While some are intended for short-term use, others are meant to be used long-term. In addition to prescription medications, there are over-the-counter and “natural” supplement products available that claim to help suppress appetite and help you lose weight.
What Is an Appetite Suppressant?
Generally, the term “appetite suppressant” refers to a prescription medication that helps you to feel less hungry so that you eat less and lose weight. Some herbal and natural diet pill makers also use the term to describe plant-based, nonprescription products that aim to curb hunger.
You may see appetite suppressants advertised in magazines or online. While appetite suppressants may help some lose weight, they may not work for everyone. There are many reasons people maintain or gain weight, and the amount of food you eat is just one factor.
Appetite suppressants do not target emotional eating, mindless eating, or sedentary behavior, all of which also have relationship with excess weight and obesity.
How Do They Work?
Appetite suppressants work in several ways. Some suppressants make you feel less hungry or full sooner, whereas others make it difficult for your body to absorb dietary fat.However, neither prescription nor natural appetite suppressants are a replacement for certain lifestyle changes to achieve weight loss.
According to a systematic and clinical review of long-term drug use for obesity treatment, medications resulted in a greater average weight loss than the placebos when combined with lifestyle interventions.
Diet and lifestyle changes can be challenging to make, which is why many people opt for a dietary supplement as a means of weight loss. However, experts concur that consuming a healthy diet and maintaining regular physical activity is the basis for long-term weight loss.
Before starting any appetite suppressant—prescription or over-the-counter—discuss with your doctor any underlying medical diagnoses, previous medical emergencies, current medications, and general concerns that could interfere with the suppressant.

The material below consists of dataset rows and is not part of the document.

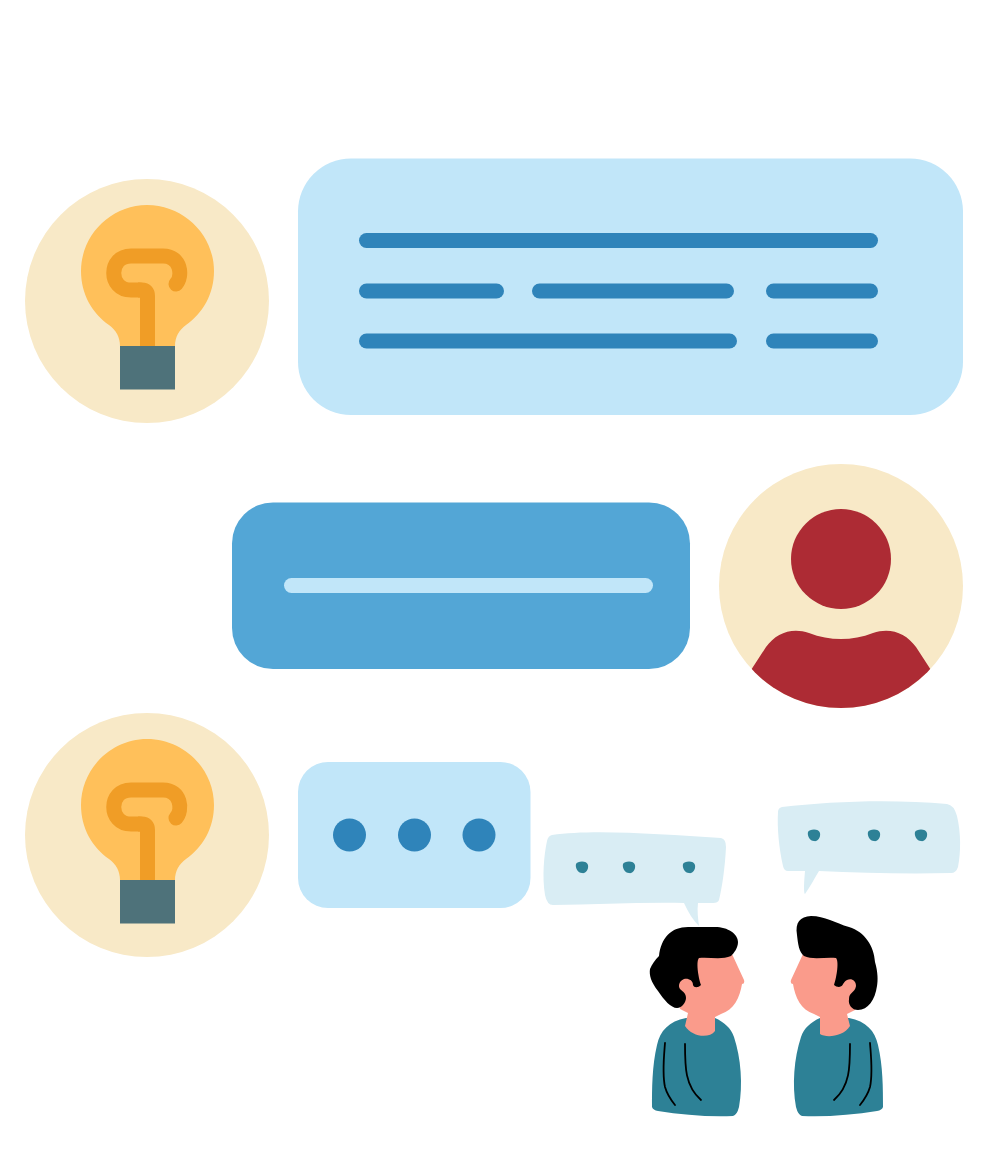
<!DOCTYPE html>
<html lang="en">
<head>
<meta charset="utf-8">
<title>Chat conversation illustration</title>
<style>
:root {
  --page: #ffffff;
  --cream: #f8e9c7;
  --bulb: #ffc05a;
  --filament: #f09d26;
  --socket: #4e727a;
  --bubble-light: #c1e6f9;
  --bubble-mid: #53a6d6;
  --line-dark: #2f84ba;
  --avatar: #ad2b34;
  --speech: #d9edf4;
  --teal: #2d8196;
  --skin: #fa9b8b;
  --ink: #000000;
}
html, body { margin: 0; background: var(--page); overflow: hidden; }
svg { display: block; width: 996px; height: 1154px; }
.cream { fill: var(--cream); }
.bulb { fill: var(--bulb); }
.filament { fill: none; stroke: var(--filament); stroke-width: 15; }
.filament-cap { stroke-linecap: round; }
.socket { fill: var(--socket); }
.bubble-light { fill: var(--bubble-light); }
.bubble-mid { fill: var(--bubble-mid); }
.line-dark { fill: var(--line-dark); }
.avatar { fill: var(--avatar); }
.speech { fill: var(--speech); }
.teal { fill: var(--teal); }
.skin { fill: var(--skin); }
.hair { fill: var(--ink); }
.sleeve { fill: none; stroke: var(--ink); stroke-width: 1.8; stroke-linecap: round; }
</style>
</head>
<body>
<svg viewBox="0 0 996 1154" role="img" aria-label="Chat messages between a light bulb and a person, with two people talking">
  <defs>
    <g id="bulb-badge">
      <circle class="cream" cx="147" cy="301" r="122"/>
      <path class="bulb" d="M147 205C184 205 214 235 214 271C214 294 203 313 186 325C179 330 175 337 175 346H120C120 337 116 330 109 325C92 313 81 294 81 271C81 235 111 205 147 205Z"/>
      <path class="filament filament-cap" d="M176 284C183 276 181 256 163 256H131C108 256 108 290 131 290H140"/>
      <path class="filament" d="M138 290H142Q147.500 290 147.500 296V346"/>
      <rect class="socket" x="120" y="346" width="55" height="43.500"/>
    </g>
    <path id="speech-dot" d="M-6 -3C-5 -6 5 -7 6 -2C7 3 3 7 0 6C-4 6 -7 1 -6 -3Z"/>
    <clipPath id="avatar-clip"><circle cx="841" cy="586" r="122"/></clipPath>
  </defs>

  <g id="first-message">
    <use href="#bulb-badge"/>
    <rect class="bubble-light" x="298" y="158.500" width="665" height="256.500" rx="53"/>
    <g class="line-dark">
      <rect x="359" y="233" width="519" height="15" rx="7.500"/>
      <rect x="359" y="283.500" width="145" height="15" rx="7.500"/>
      <rect x="532" y="283.500" width="202" height="15" rx="7.500"/>
      <rect x="766" y="283.500" width="112" height="15" rx="7.500"/>
      <rect x="359" y="333.500" width="378" height="15" rx="7.500"/>
      <rect x="766" y="333.500" width="112" height="15" rx="7.500"/>
    </g>
  </g>

  <g id="reply">
    <rect class="bubble-mid" x="232" y="502.500" width="458" height="166.500" rx="41"/>
    <rect class="bubble-light" x="284" y="578" width="369" height="15" rx="7.500"/>
    <circle class="cream" cx="841" cy="586" r="122"/>
    <g class="avatar" clip-path="url(#avatar-clip)">
      <circle cx="841" cy="559" r="50"/>
      <path d="M740 687L766 647C776 633 792 627 809 633C830 641 852 641 873 633C890 627 906 633 916 647L942 687V715H740Z"/>
    </g>
  </g>

  <g id="typing-message">
    <use href="#bulb-badge" y="534"/>
    <rect class="bubble-light" x="298" y="762" width="232.500" height="146" rx="30"/>
    <g class="line-dark">
      <circle cx="349.500" cy="835" r="16.500"/>
      <circle cx="414.500" cy="835" r="16.500"/>
      <circle cx="479" cy="835" r="16.500"/>
    </g>
  </g>

  <g id="left-speech">
    <path class="speech" d="M552 835C592 829 660 834 721 838Q726 839 726 847C725 868 722 888 719 900Q718 903 713 903H698C697 911 698 918 699 926C693 920 688 912 684 903C640 902 595 905 553 905Q547 905 545 895C542 876 544 855 547 841Q548 836 552 835Z"/>
    <g class="teal">
      <use href="#speech-dot" x="582" y="867"/>
      <use href="#speech-dot" x="629" y="867"/>
      <use href="#speech-dot" x="689" y="867"/>
    </g>
  </g>

  <g id="right-speech">
    <path class="speech" d="M782 807C830 801 895 799 947 804Q954 805 957 816C961 833 961 852 958 867Q956 873 951 873C908 874 862 873 819 871C814 879 810 887 805 894Q803 893 805 871H788Q784 871 783 866C779 848 777 828 778 812Q778 808 782 807Z"/>
    <g class="teal">
      <use href="#speech-dot" x="814" y="835"/>
      <use href="#speech-dot" x="874" y="835"/>
      <use href="#speech-dot" x="921" y="835"/>
    </g>
  </g>

  <g id="left-speaker">
    <path class="teal" d="M686 1018C669 1021 660 1031 657 1045C652 1066 652 1089 652 1107Q653 1110 658 1111C682 1115 709 1117 733 1116Q737 1115 739 1107C743 1085 741 1058 734 1037C731 1028 724 1022 715 1018Z"/>
    <path class="skin" d="M686 940H722L732 954L744 980Q745 984 742 984C740 997 734 1010 721 1014L715 1017V1031C709 1039 692 1037 685 1026L688 1013L680 1009L676 990Z"/>
    <path class="hair" d="M659 956C661 938 671 927 688 927H715C728 927 738 934 738 942C738 948 734 953 731 956C722 960 710 957 699 958C696 961 698 976 701 985C698 988 694 988 693 985C693 980 688 978 684 979C679 981 678 986 680 989C683 992 686 993 686 998C686 1002 682 1008 677 1008C671 1008 664 1000 658 991C651 982 649 975 650 969C652 964 655 960 659 956Z"/>
    <path class="sleeve" d="M665 1043C664 1056 662 1073 665 1087C667 1094 671 1100 675 1105M685 1044C685 1067 685 1086 701 1100"/>
  </g>

  <g id="right-speaker">
    <path class="teal" d="M849 1018C866 1021 875 1031 878 1045C883 1066 883 1089 883 1107Q882 1110 877 1111C853 1115 826 1117 802 1116Q798 1115 796 1107C792 1085 794 1058 801 1037C804 1028 811 1022 820 1018Z"/>
    <path class="skin" d="M849 940H813L803 954L791 980Q790 984 793 984C795 997 801 1010 814 1014L820 1017V1034C826 1038 843 1037 850 1026L847 1014L855 1010L859 990Z"/>
    <path class="hair" d="M797 935C795 922 800 917 811 916C825 916 835 923 849 927C865 932 874 946 875 962C878 972 878 981 877 986C875 1000 868 1010 858 1010C852 1010 848 1005 849 999C849 992 855 993 856 986C856 980 851 978 847 980C842 983 844 986 839 987Q836 987 834 985C837 976 839 961 836 958C825 957 812 960 804 956C799 952 798 944 797 935Z"/>
    <path class="sleeve" d="M870 1043C871 1056 873 1073 870 1087C868 1094 864 1100 860 1105M850 1044C850 1067 850 1086 834 1100"/>
  </g>
</svg>
</body>
</html>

Certain prescription appetite suppressants caution use among people with heart disease, high or uncontrolled blood pressure, glaucoma, a history of eating disorders, or hyperthyroidism.